Task to complete: Find "absolute; left: calc(var(--x)" and "vertical-rl; font-size: 13px;" in the records below. Copy the lines holding them and every line between, exactly, and no others.

Extracted information:
┏━━
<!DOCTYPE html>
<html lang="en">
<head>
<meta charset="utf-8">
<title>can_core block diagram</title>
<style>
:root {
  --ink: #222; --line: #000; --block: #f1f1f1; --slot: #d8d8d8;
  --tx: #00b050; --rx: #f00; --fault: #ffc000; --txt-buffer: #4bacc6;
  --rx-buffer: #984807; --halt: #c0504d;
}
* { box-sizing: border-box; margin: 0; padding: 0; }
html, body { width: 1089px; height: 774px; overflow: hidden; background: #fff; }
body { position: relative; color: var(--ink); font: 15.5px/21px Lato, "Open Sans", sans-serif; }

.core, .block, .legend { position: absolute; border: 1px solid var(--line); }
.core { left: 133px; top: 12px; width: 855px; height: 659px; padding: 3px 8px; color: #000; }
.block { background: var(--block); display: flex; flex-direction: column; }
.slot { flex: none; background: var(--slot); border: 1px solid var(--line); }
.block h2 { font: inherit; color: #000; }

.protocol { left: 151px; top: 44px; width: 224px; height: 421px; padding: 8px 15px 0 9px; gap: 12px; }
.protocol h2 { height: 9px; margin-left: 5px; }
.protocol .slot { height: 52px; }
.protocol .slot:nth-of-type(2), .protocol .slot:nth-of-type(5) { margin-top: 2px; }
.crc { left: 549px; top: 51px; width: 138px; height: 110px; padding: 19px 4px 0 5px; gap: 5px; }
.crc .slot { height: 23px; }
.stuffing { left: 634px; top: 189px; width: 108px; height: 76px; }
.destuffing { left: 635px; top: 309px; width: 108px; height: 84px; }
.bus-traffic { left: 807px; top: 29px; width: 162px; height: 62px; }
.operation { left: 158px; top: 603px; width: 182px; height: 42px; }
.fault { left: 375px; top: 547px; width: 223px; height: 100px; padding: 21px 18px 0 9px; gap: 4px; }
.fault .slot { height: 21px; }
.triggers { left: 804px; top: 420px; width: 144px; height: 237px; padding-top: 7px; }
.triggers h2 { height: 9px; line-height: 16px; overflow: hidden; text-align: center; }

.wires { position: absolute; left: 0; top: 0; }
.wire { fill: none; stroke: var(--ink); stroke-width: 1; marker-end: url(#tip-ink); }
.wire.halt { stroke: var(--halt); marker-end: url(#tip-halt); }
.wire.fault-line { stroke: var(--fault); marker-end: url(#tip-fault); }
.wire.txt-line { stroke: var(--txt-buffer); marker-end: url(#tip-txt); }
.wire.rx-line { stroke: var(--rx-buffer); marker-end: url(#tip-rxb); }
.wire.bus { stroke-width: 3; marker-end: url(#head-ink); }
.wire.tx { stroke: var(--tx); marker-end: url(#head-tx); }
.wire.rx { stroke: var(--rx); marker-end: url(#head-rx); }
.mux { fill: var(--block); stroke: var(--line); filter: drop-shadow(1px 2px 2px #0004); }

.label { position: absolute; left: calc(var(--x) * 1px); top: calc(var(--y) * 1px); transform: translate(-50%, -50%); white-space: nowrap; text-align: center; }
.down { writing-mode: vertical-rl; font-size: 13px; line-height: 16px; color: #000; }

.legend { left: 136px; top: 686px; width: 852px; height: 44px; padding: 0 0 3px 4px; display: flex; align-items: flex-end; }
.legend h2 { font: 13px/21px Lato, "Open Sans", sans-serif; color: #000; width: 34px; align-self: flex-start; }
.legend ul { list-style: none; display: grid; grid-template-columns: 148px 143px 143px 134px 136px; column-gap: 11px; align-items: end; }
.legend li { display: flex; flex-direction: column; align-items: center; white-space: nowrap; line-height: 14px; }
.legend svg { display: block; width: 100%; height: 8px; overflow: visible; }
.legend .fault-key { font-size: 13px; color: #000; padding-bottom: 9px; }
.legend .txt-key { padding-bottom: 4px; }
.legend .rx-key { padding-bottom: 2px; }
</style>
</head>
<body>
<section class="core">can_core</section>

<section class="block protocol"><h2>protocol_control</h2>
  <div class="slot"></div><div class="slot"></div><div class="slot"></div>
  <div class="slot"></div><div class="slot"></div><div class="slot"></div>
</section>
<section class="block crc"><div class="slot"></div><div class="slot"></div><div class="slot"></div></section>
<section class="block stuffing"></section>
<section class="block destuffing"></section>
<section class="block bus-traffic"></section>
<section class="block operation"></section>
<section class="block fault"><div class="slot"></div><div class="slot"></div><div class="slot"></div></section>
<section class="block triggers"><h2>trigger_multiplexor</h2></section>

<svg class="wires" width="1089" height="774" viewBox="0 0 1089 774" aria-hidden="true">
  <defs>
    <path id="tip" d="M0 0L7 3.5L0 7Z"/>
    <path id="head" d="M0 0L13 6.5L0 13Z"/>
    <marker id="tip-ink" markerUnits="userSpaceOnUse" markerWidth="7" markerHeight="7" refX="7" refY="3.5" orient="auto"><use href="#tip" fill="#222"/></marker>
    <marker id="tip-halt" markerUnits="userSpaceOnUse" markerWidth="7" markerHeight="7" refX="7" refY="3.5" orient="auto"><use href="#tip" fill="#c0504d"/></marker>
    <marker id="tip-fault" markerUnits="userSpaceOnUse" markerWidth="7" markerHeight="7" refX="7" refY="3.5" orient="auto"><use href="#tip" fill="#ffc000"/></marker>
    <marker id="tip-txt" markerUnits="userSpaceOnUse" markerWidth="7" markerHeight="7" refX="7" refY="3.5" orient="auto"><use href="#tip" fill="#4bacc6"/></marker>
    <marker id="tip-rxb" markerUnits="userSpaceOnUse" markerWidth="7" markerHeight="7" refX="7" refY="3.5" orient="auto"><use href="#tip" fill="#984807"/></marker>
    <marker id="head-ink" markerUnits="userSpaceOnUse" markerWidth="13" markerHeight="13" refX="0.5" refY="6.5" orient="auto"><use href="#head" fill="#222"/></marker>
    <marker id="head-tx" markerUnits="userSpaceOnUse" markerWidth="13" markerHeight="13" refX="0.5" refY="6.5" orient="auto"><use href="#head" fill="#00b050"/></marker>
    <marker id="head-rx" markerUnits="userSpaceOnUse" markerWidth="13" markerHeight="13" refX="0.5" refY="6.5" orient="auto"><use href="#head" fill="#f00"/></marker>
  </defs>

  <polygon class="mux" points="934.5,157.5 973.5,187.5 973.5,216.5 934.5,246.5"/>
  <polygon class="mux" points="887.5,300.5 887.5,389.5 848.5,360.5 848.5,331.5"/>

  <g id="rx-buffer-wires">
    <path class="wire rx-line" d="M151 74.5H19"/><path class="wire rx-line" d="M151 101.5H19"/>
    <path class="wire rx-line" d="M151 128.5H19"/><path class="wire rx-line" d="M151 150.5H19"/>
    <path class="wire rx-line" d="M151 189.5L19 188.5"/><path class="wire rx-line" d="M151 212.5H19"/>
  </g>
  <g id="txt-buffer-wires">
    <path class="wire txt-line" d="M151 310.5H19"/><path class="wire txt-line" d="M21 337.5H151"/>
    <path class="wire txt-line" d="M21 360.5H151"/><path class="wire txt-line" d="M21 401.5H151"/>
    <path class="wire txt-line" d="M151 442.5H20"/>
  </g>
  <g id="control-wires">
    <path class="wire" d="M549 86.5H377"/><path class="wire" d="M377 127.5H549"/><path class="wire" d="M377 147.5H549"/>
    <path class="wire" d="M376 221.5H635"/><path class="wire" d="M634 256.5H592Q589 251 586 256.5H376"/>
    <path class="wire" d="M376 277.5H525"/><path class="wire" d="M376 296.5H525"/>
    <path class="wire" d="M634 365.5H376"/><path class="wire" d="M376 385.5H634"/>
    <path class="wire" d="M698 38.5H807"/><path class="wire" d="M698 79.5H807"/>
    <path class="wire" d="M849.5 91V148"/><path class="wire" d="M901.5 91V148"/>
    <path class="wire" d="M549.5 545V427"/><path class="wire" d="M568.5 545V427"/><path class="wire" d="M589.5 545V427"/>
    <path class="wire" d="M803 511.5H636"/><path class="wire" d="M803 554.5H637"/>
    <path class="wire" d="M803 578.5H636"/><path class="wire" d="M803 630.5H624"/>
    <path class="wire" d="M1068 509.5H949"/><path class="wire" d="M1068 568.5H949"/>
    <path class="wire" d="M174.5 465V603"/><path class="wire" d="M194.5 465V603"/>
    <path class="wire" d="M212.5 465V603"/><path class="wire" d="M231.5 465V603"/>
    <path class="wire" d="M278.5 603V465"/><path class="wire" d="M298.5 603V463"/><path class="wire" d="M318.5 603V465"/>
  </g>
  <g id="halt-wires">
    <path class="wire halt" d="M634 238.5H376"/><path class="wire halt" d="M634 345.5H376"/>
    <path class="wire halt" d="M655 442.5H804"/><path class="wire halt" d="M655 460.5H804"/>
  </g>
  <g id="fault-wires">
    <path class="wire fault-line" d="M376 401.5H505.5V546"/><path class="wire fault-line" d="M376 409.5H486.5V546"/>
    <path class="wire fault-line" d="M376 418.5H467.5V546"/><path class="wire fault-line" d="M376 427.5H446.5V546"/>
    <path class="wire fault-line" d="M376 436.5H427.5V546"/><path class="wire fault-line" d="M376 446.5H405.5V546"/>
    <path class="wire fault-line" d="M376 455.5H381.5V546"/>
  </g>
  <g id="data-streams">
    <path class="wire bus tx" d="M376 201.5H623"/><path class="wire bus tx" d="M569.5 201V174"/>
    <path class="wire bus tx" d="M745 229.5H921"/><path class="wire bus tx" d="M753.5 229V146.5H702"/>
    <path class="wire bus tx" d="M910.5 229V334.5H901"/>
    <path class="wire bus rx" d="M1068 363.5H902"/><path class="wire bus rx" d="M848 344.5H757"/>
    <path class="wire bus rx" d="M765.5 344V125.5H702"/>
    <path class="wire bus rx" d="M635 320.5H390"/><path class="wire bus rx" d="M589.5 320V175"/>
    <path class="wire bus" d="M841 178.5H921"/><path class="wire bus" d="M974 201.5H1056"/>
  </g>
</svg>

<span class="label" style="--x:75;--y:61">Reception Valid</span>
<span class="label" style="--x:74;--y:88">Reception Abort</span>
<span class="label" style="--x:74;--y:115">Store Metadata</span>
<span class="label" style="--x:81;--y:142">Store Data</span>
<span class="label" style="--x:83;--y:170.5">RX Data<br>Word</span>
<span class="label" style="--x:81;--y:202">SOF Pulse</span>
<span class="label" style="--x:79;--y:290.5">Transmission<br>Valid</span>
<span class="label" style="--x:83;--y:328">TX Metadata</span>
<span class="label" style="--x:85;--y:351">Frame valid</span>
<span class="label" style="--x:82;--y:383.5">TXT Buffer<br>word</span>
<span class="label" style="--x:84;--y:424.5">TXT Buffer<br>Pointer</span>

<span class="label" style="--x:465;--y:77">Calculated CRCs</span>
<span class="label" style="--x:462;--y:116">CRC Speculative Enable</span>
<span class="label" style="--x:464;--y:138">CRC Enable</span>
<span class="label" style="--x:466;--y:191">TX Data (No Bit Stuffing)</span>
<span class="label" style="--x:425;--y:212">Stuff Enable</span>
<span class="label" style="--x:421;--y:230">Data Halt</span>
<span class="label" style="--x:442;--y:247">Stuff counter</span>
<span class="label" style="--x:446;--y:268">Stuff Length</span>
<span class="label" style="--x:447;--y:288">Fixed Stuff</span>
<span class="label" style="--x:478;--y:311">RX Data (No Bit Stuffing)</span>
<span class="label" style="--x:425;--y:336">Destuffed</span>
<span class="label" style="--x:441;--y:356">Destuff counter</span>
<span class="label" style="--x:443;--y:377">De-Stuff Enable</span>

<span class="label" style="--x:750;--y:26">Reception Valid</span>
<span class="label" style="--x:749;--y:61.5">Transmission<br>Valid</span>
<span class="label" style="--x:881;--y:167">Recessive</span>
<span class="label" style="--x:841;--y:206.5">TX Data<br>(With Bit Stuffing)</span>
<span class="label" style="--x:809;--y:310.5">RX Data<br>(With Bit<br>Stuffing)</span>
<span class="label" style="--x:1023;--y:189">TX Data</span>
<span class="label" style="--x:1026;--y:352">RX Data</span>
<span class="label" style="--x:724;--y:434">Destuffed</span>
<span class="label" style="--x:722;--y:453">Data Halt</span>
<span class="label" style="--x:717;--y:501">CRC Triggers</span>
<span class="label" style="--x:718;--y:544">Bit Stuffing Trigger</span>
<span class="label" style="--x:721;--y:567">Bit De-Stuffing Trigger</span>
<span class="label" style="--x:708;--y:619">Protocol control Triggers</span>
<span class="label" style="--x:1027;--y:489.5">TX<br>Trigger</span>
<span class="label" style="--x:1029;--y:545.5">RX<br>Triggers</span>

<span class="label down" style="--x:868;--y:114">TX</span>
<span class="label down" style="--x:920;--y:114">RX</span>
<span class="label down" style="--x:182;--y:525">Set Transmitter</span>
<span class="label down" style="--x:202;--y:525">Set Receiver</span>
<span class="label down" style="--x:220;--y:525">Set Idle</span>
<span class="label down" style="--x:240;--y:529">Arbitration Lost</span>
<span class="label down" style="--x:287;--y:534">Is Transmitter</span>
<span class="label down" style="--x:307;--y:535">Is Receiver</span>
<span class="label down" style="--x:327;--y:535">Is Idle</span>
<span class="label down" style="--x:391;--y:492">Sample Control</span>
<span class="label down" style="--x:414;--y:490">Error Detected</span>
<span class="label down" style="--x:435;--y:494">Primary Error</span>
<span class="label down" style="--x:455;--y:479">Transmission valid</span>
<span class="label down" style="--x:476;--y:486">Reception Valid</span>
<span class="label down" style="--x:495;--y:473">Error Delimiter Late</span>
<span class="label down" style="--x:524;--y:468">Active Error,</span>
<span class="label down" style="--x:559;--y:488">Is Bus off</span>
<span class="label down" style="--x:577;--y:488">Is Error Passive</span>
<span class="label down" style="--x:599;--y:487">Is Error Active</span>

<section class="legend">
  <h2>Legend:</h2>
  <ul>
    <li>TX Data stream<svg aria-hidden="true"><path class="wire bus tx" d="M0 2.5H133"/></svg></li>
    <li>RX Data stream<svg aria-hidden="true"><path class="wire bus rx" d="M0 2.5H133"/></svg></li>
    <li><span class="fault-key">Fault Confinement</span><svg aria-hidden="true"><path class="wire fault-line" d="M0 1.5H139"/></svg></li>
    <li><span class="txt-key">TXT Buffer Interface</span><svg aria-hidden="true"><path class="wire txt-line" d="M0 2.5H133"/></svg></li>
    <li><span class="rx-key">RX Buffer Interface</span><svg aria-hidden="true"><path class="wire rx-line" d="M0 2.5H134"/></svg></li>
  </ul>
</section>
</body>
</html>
┗━━
Reply:
.label { position: absolute; left: calc(var(--x) * 1px); top: calc(var(--y) * 1px); transform: translate(-50%, -50%); white-space: nowrap; text-align: center; }
.down { writing-mode: vertical-rl; font-size: 13px; line-height: 16px; color: #000; }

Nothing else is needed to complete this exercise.